* Exercise prompt *
On how many lines of the records below does the string "width" appear? Reply with only the number.

Data extracted from a collection
▬▬▬

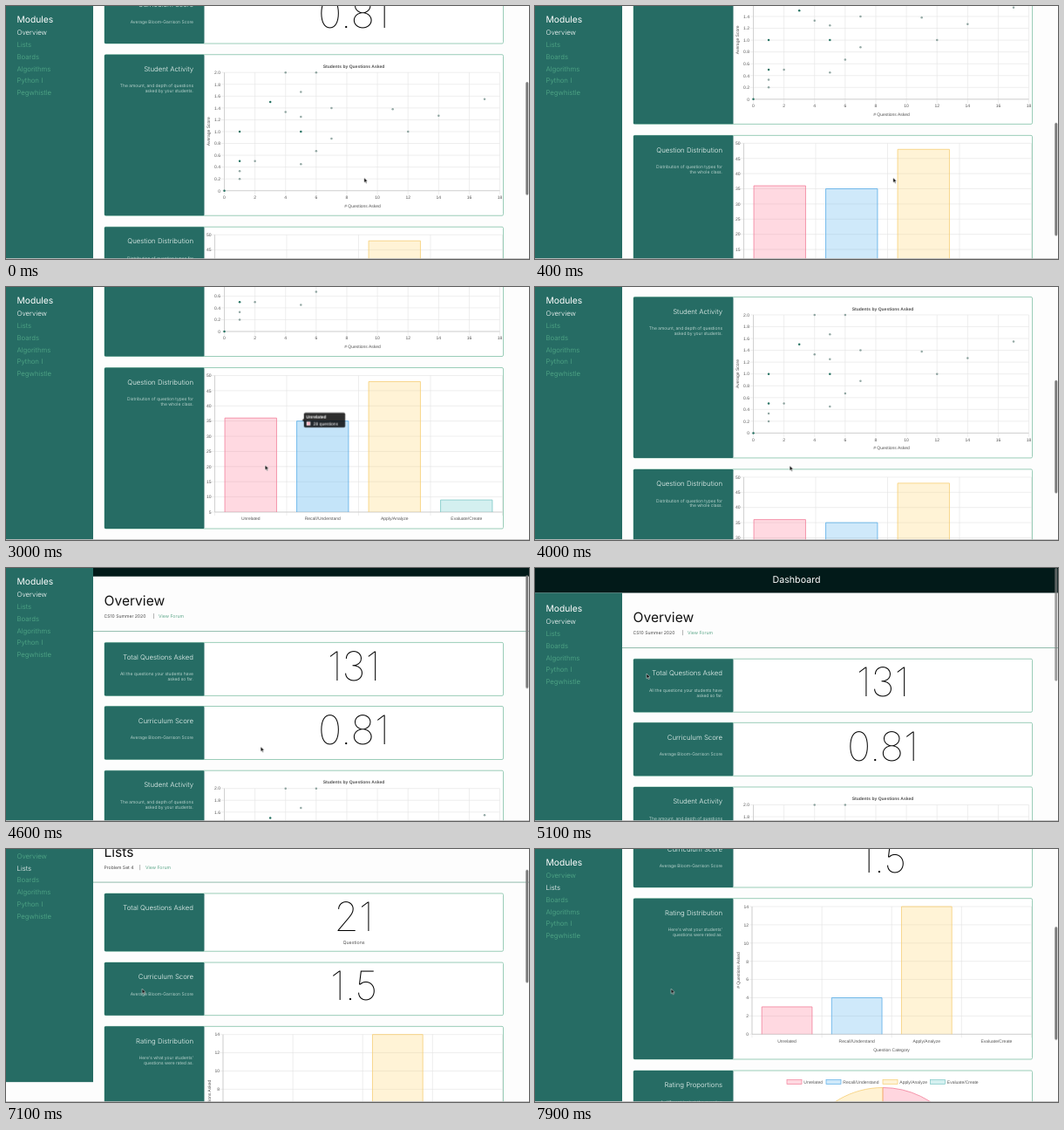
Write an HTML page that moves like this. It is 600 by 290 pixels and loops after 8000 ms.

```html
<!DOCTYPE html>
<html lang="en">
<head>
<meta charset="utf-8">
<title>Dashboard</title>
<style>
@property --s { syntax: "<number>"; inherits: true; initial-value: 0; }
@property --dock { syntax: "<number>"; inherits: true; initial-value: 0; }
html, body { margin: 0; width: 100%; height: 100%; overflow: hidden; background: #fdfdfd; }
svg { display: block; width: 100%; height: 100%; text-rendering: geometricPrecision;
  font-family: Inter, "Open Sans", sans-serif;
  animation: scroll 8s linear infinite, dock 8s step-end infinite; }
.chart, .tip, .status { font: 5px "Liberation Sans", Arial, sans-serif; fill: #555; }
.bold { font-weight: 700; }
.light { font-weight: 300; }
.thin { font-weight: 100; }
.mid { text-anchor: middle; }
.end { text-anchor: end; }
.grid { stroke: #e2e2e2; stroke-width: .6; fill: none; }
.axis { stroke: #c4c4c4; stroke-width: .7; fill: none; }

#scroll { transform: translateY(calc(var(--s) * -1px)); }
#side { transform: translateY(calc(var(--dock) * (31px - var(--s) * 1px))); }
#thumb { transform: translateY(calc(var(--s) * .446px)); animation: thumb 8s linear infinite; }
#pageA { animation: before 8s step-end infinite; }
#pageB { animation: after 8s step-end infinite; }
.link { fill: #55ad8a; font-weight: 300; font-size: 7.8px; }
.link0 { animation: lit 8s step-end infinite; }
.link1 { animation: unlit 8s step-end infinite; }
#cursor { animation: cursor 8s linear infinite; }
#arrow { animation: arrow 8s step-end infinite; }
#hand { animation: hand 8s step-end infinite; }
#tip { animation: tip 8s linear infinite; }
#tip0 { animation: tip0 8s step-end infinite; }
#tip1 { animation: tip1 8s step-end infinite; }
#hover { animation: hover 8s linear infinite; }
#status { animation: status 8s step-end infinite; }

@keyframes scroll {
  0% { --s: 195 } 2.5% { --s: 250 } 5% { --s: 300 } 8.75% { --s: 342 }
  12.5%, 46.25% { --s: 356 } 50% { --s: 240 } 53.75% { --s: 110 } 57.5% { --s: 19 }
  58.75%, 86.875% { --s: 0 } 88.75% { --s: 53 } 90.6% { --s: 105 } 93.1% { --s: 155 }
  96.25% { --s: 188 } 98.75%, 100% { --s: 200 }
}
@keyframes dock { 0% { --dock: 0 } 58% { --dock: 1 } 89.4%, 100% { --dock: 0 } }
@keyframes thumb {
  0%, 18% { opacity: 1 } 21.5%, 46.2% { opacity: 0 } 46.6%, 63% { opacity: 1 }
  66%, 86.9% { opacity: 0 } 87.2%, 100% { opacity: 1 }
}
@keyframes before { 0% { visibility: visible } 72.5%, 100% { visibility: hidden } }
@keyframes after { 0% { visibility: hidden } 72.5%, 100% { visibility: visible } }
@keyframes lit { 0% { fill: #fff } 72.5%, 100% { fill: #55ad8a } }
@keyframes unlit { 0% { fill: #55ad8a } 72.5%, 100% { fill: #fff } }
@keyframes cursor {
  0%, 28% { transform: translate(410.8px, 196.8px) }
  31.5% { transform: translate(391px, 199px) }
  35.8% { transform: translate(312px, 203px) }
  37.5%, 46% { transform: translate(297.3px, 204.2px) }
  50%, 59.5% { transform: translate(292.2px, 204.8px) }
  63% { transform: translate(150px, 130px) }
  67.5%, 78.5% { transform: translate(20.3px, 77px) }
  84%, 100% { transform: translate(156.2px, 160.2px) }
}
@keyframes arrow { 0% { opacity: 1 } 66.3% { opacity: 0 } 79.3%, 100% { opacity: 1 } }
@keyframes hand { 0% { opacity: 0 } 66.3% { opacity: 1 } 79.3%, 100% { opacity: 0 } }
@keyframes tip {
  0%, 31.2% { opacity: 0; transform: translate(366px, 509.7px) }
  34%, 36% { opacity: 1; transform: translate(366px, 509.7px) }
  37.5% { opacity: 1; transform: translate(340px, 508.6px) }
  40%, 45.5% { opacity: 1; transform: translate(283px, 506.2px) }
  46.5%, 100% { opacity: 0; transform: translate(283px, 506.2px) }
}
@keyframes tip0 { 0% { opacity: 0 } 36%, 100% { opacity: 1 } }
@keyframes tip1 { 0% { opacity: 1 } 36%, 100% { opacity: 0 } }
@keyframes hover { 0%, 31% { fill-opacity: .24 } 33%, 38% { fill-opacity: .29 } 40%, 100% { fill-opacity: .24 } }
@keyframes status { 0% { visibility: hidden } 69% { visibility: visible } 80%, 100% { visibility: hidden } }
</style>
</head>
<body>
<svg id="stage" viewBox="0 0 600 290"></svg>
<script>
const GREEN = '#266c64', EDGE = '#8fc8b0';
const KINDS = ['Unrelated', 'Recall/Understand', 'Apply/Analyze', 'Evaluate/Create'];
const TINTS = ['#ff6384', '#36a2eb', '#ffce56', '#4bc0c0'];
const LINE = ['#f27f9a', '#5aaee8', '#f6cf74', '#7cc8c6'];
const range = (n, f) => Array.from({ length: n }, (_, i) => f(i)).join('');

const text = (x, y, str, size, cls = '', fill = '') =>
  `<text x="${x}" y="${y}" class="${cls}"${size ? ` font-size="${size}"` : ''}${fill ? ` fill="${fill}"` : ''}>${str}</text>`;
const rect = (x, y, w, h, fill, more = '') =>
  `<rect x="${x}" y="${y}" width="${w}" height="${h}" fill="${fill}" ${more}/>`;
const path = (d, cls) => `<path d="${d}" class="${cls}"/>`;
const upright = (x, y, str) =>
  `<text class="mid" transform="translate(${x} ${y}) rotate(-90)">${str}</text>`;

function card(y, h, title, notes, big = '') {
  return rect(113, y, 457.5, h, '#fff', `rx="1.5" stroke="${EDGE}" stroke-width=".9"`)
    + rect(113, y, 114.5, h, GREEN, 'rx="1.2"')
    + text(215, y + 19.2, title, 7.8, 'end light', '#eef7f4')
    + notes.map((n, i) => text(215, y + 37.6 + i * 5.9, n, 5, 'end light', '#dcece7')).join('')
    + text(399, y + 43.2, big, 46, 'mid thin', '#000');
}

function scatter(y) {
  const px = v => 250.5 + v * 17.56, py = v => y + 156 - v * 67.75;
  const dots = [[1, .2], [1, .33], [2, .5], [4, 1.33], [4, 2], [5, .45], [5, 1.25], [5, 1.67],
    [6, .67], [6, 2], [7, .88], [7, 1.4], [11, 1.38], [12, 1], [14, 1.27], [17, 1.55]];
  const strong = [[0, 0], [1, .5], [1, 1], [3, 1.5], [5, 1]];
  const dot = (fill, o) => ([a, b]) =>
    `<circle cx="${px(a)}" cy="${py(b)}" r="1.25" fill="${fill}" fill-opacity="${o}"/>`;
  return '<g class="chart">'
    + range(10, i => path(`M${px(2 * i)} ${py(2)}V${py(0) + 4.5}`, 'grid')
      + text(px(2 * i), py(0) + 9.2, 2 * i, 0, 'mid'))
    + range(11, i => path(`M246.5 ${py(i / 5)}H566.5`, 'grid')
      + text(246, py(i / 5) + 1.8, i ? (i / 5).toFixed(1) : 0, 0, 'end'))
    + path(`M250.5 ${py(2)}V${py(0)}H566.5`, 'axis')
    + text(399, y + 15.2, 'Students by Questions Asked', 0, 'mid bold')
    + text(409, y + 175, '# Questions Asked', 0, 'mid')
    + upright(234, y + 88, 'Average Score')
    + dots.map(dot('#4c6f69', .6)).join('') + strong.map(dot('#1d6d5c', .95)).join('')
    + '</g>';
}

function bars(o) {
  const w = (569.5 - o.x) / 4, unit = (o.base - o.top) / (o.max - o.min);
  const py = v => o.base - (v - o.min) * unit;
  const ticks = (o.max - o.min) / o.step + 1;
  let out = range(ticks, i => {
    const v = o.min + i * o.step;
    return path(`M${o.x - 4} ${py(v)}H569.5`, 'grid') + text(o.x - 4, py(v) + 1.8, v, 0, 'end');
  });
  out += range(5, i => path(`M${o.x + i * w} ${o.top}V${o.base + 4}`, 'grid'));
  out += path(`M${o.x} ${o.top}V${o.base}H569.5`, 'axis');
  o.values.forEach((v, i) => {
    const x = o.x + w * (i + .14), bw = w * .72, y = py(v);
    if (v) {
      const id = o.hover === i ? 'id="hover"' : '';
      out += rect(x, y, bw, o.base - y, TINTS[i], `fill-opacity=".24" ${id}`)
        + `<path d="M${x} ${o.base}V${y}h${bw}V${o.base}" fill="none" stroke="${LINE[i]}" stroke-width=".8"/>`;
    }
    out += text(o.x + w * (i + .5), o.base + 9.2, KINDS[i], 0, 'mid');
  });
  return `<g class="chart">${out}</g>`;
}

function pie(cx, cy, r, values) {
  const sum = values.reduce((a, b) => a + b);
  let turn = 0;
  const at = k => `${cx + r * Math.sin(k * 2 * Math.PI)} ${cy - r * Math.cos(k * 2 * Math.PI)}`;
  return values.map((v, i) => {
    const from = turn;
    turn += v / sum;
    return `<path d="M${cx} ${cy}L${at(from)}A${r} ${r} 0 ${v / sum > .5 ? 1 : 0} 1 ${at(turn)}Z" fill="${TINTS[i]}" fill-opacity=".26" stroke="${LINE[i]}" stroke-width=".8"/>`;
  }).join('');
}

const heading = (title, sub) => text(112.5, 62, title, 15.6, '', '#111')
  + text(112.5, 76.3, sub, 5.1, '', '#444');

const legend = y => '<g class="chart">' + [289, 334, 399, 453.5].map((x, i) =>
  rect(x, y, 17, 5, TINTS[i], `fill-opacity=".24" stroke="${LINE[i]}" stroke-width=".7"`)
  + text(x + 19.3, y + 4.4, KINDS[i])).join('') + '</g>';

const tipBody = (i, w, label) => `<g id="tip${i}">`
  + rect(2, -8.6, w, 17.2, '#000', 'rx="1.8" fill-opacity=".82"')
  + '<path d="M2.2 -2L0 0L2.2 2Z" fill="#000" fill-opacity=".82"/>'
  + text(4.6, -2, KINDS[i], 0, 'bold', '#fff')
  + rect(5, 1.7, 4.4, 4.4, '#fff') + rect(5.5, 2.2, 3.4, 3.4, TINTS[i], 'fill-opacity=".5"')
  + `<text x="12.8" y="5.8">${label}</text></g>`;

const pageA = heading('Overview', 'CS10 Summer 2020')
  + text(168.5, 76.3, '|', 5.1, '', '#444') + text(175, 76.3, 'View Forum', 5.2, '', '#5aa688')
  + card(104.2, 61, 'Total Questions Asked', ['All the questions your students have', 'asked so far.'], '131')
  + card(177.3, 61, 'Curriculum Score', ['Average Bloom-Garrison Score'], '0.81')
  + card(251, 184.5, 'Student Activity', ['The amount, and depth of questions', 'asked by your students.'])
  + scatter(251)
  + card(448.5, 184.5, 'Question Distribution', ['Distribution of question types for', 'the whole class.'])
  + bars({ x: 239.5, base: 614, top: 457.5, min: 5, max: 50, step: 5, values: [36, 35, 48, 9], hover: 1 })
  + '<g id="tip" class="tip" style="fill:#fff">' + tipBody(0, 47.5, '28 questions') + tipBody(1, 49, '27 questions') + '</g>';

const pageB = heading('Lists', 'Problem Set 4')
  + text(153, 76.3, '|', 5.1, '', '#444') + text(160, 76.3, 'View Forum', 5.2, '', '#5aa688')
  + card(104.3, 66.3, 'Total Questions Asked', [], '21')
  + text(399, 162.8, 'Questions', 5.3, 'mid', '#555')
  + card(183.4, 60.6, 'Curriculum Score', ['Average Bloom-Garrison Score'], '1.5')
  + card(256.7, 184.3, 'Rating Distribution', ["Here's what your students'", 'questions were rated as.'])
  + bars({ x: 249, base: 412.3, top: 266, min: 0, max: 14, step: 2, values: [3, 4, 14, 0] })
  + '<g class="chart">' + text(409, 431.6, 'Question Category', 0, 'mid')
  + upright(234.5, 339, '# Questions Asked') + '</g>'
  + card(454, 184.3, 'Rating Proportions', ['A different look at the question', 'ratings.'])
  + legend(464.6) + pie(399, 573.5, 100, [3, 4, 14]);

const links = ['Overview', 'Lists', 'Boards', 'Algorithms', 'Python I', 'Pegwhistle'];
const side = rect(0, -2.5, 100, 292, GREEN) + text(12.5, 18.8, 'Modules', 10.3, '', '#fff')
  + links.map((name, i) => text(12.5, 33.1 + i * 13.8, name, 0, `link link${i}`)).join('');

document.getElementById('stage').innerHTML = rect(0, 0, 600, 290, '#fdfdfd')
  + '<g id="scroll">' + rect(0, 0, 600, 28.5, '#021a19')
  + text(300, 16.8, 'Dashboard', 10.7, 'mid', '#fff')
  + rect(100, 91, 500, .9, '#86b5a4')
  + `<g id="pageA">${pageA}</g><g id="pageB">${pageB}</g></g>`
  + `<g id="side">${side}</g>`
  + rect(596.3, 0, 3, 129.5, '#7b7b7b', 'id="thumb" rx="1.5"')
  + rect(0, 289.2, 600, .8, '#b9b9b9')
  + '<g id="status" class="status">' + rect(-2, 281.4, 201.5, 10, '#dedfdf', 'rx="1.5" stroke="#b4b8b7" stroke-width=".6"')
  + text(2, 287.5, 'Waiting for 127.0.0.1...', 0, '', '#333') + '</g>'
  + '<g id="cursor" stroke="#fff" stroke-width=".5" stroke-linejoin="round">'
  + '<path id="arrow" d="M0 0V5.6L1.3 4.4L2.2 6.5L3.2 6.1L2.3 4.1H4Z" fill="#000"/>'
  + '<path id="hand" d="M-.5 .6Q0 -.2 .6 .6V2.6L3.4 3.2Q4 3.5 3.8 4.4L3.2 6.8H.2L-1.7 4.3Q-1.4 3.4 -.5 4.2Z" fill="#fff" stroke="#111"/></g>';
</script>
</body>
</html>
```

▬▬▬

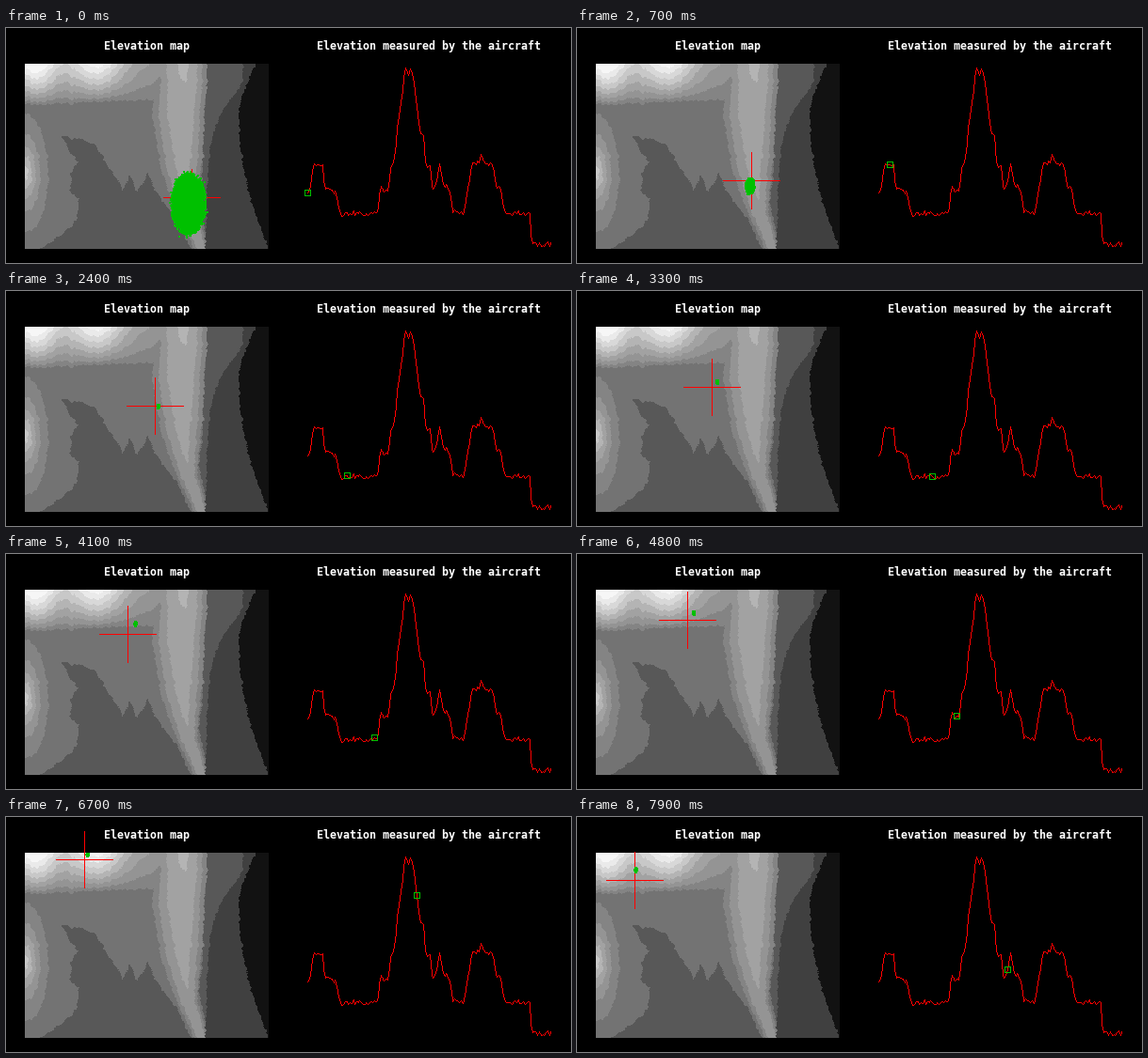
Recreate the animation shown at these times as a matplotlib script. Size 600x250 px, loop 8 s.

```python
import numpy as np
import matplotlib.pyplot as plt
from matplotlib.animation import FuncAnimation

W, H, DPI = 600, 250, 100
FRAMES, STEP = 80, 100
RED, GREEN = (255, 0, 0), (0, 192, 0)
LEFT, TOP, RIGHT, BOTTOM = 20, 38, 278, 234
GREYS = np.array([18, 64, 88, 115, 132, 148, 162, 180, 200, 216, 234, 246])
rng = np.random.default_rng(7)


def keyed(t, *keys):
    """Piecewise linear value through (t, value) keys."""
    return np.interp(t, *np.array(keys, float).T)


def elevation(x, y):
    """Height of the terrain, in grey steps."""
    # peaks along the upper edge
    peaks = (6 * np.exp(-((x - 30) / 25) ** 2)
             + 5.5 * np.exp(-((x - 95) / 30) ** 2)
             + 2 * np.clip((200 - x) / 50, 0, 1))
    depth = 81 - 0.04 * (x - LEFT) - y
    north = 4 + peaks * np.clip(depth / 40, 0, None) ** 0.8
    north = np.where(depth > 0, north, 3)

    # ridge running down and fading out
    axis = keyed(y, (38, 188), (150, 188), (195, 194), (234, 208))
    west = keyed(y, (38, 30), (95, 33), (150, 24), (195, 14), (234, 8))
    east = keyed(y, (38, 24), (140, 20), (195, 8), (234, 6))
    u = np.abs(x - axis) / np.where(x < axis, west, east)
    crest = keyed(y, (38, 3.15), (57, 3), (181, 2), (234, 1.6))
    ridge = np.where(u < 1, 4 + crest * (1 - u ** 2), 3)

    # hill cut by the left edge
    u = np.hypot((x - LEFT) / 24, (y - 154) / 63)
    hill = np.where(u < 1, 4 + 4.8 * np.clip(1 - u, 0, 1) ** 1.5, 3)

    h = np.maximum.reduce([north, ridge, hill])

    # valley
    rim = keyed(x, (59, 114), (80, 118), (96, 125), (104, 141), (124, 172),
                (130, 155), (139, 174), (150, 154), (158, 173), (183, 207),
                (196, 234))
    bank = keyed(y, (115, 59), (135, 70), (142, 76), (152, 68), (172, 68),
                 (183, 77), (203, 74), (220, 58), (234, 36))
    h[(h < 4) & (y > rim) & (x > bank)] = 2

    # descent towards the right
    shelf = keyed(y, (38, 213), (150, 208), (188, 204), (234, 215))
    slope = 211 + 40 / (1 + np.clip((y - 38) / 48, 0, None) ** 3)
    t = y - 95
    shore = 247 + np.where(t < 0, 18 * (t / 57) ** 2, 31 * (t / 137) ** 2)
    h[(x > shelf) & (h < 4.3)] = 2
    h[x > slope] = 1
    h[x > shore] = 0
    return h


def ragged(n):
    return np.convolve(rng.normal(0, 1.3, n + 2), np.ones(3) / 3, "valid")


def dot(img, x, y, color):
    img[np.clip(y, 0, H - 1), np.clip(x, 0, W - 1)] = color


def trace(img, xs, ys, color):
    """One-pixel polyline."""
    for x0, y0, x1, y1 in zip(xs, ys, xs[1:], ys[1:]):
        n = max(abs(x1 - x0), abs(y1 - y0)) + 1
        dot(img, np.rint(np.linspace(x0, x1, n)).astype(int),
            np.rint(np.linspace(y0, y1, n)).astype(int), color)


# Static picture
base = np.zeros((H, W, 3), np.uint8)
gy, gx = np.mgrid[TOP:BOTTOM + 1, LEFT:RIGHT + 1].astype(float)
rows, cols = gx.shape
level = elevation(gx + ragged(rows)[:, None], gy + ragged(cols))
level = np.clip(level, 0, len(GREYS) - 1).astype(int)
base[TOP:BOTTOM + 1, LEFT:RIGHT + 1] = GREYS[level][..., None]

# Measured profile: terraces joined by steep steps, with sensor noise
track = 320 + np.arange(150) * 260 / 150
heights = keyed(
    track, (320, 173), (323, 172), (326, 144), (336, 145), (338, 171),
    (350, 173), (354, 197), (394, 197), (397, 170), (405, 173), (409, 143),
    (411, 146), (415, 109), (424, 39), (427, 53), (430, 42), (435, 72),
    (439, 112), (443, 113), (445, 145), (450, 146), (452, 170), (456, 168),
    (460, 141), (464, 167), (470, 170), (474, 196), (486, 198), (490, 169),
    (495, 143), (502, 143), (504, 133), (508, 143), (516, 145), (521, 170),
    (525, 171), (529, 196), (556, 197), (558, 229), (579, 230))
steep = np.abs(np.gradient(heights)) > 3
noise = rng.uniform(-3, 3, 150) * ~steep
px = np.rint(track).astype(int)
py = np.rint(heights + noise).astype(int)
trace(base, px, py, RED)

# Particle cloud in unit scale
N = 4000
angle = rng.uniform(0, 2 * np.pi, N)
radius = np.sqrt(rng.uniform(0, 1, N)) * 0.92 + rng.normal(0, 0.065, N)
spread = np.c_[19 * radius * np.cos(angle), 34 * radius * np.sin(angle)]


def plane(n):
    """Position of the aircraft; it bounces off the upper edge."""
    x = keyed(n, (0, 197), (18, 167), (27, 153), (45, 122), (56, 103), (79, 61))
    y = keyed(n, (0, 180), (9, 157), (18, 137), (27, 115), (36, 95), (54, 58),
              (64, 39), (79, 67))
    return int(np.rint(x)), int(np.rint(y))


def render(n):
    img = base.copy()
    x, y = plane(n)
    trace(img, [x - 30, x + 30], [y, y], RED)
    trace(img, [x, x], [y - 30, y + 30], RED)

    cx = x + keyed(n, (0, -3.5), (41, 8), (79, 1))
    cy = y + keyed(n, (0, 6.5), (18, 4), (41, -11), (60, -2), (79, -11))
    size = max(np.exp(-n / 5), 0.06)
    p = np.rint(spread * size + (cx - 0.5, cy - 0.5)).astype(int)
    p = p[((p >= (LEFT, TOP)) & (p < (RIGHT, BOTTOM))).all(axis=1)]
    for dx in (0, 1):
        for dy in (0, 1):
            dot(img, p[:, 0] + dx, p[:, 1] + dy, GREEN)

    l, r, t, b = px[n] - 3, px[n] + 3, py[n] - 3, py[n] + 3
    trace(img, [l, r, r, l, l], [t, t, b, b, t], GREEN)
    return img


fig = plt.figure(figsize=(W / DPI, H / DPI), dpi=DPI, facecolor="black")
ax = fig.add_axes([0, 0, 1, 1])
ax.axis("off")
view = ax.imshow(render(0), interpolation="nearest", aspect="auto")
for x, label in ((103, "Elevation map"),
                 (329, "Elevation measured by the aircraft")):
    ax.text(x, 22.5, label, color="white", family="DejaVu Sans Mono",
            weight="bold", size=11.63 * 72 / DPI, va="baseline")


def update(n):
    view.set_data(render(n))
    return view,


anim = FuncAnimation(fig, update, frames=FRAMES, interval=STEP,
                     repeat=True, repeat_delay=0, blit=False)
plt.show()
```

▬▬▬

* Answer box *
11